## Task item
Which lines hold the string "return"? Copy each of them from the material below.

########################################

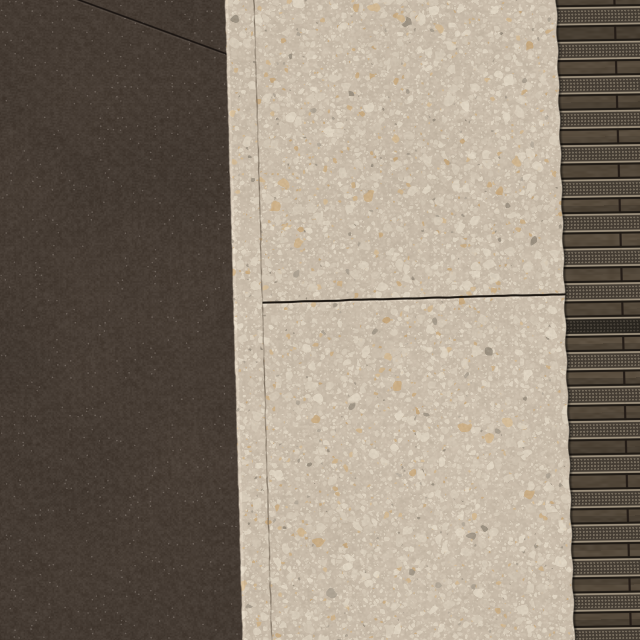
This texture is drawn by a Shadertoy shader. Its source:

```glsl
// Seen from above: dark stone floor, a pale terrazzo band and a metal grate.
// Slanted lines split the regions; chips are layered Voronoi cells cut to
// discs, and the grate is a repeated row of dotted bars and plain slats.

float hash(vec2 p) {
    return fract(sin(dot(p, vec2(127.1, 311.7))) * 43758.5453);
}

vec2 hash2(vec2 p) {
    return vec2(hash(p), hash(p + 57.3));
}

float noise(vec2 p) {
    vec2 i = floor(p), f = fract(p);
    f = f * f * (3.0 - 2.0 * f);
    return mix(mix(hash(i), hash(i + vec2(1, 0)), f.x),
               mix(hash(i + vec2(0, 1)), hash(i + vec2(1, 1)), f.x), f.y);
}

float fbm(vec2 p) {
    float sum = 0.0, amp = 0.5;
    for (int i = 0; i < 4; i++) {
        sum += amp * noise(p);
        p = p * 2.03 + 17.0;
        amp *= 0.5;
    }
    return sum;
}

// Soft line of the given half width around d = 0
float stroke(float d, float halfWidth, float px) {
    return 1.0 - smoothstep(halfWidth - px * 0.5, halfWidth + px, abs(d));
}

// Lays one size of angular stone chips over the base colour
vec3 addChips(vec3 base, vec2 uv, float scale, float density, float px) {
    vec2 p = uv * scale + scale * 0.37;
    p += 0.3 * (vec2(noise(p * 2.1), noise(p * 2.1 + 40.0)) - 0.5);
    vec2 cell = floor(p), id = cell;
    float near = 9.0, second = 9.0;
    for (int y = -1; y <= 1; y++)
    for (int x = -1; x <= 1; x++) {
        vec2 c = cell + vec2(x, y);
        vec2 offset = c + 0.1 + 0.8 * hash2(c + scale) - p;
        float angle = 6.28 * hash(c + 9.1);
        offset = mat2(cos(angle), -sin(angle), sin(angle), cos(angle)) * offset;
        float d = length(offset * vec2(1.0, 1.3));
        if (d < near) { second = near; near = d; id = c; }
        else second = min(second, d);
    }
    float radius = 0.25 + 0.35 * hash(id + 4.7);
    float inside = min(radius - near, (second - near) * 0.6 - 0.03);
    float mask = smoothstep(-0.5, 1.0, inside / (px * scale)) * step(hash(id + 2.9), density);
    float kind = hash(id + 31.3);
    vec3 chip = mix(vec3(0.80, 0.75, 0.68), vec3(0.89, 0.85, 0.78), hash(id + 6.2));
    if (kind > 0.90) chip = mix(vec3(0.84, 0.74, 0.59), vec3(0.77, 0.64, 0.46), hash(id + 8.0));
    if (kind > 0.96) chip = mix(vec3(0.70, 0.66, 0.60), vec3(0.57, 0.53, 0.47), hash(id + 3.0));
    return mix(base, chip, mask * 0.85);
}

vec3 darkFloor(vec2 uv, float px) {
    vec3 col = vec3(0.275, 0.236, 0.204);
    col *= 0.92 + 0.16 * fbm(uv * 7.0);
    col += 0.045 * (noise(uv * 420.0) - 0.5) + 0.03 * (noise(uv * 170.0) - 0.5);
    // Sparse pale mineral specks
    vec2 p = uv * 150.0, id = floor(p);
    float speck = 1.0 - smoothstep(0.05, 0.3, length(fract(p) - 0.25 - 0.5 * hash2(id)));
    col += 0.13 * speck * step(0.93, hash(id + 5.0));
    // Diagonal joint in the upper corner
    float joint = (uv.y - 1.0 + 0.366 * (uv.x - 0.1237)) * 0.94;
    col = mix(col, vec3(0.09, 0.07, 0.06), 0.9 * stroke(joint, 0.0009, px));
    return col + 0.04 * stroke(joint + 0.0025, 0.0006, px);
}

vec3 terrazzo(vec2 uv, float px) {
    vec3 col = vec3(0.785, 0.733, 0.663) + 0.06 * (fbm(uv * 110.0) - 0.5);
    col = addChips(col, uv, 190.0, 0.60, px);
    col = addChips(col, uv, 105.0, 0.50, px);
    col = addChips(col, uv, 58.0, 0.30, px);
    col += 0.035 * (noise(uv * 330.0) - 0.5) + 0.03 * (fbm(uv * 6.0) - 0.5);
    // Thin, broken seam along the band
    float seam = uv.x - (0.4245 - 0.0275 * uv.y) + 0.0012 * (noise(uv.yy * 60.0) - 0.5);
    col = mix(col, vec3(0.46, 0.41, 0.35),
              stroke(seam, 0.0006, px) * (0.35 + 0.6 * noise(uv.yy * 85.0)));
    // Cross joint, slightly rising to the right
    float cross = uv.y - (0.5273 + 0.028 * (uv.x - 0.4128)) + 0.001 * (noise(uv.xx * 40.0) - 0.5);
    float span = smoothstep(-px, px, seam);
    col = mix(col, vec3(0.11, 0.09, 0.07), span * stroke(cross, 0.0012, px));
    return col + 0.04 * span * stroke(cross + 0.003, 0.0008, px);
}

vec3 grate(vec2 uv, float edge, float px) {
    float row = (uv.y - 0.9753 - 0.015 * (uv.x - 0.94)) / 0.0539;
    float rowId = floor(row + 0.5);
    float d = (row - rowId) * 0.0539;
    // Plain slats with upright divisions
    vec3 col = vec3(0.325, 0.282, 0.228) * (0.86 + 0.25 * hash(vec2(rowId, step(0.0, d))));
    col += 0.04 * (noise(uv * vec2(90, 260)) - 0.5);
    col = mix(col, vec3(0.14, 0.11, 0.09), stroke(uv.x - (0.986 - 0.026 * uv.y), 0.0013, px));
    // Dotted bar, with one darker row midway
    float bar = stroke(d, 0.0115, px);
    vec2 dotCell = fract(vec2(uv.x - edge, d) / 0.0052) - 0.5;
    float dots = (1.0 - smoothstep(0.18, 0.42, length(dotCell))) * stroke(d, 0.0085, px);
    vec3 barCol = mix(vec3(0.27, 0.24, 0.205), vec3(0.46, 0.42, 0.36), dots);
    col = mix(col, barCol * (rowId == -9.0 ? 0.6 : 1.0), bar);
    // Shadow gaps and bright metal rims
    col = mix(col, vec3(0.12, 0.10, 0.08), stroke(abs(d) - 0.0155, 0.0016, px));
    col = mix(col, vec3(0.66, 0.61, 0.53), 0.9 * stroke(abs(d) - 0.0128, 0.0010, px));
    return col * mix(0.5, 1.0, smoothstep(0.0, 0.006, uv.x - edge));
}

void mainImage(out vec4 fragColor, in vec2 fragCoord) {
    vec2 uv = fragCoord / iResolution.xy;
    float px = 1.0 / iResolution.y;
    float leftEdge = 0.379 - 0.0275 * uv.y + 0.001 * (noise(uv.yy * 90.0) - 0.5);
    float rightEdge = 0.8975 - 0.0285 * uv.y + 0.0012 * cos(6.283 * (uv.y - 0.9753) / 0.0539);
    vec3 col = mix(darkFloor(uv, px), terrazzo(uv, px), smoothstep(-px, px, uv.x - leftEdge));
    col += 0.05 * stroke(uv.x - leftEdge - 0.003, 0.0015, px);
    col = mix(col, grate(uv, rightEdge, px), smoothstep(-px, px, uv.x - rightEdge));
    fragColor = vec4(col, 1.0);
}
```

########################################

## Written response
    return fract(sin(dot(p, vec2(127.1, 311.7))) * 43758.5453);
    return vec2(hash(p), hash(p + 57.3));
    return mix(mix(hash(i), hash(i + vec2(1, 0)), f.x),
    return sum;
    return 1.0 - smoothstep(halfWidth - px * 0.5, halfWidth + px, abs(d));
    return mix(base, chip, mask * 0.85);
    return col + 0.04 * stroke(joint + 0.0025, 0.0006, px);
    return col + 0.04 * span * stroke(cross + 0.003, 0.0008, px);
    return col * mix(0.5, 1.0, smoothstep(0.0, 0.006, uv.x - edge));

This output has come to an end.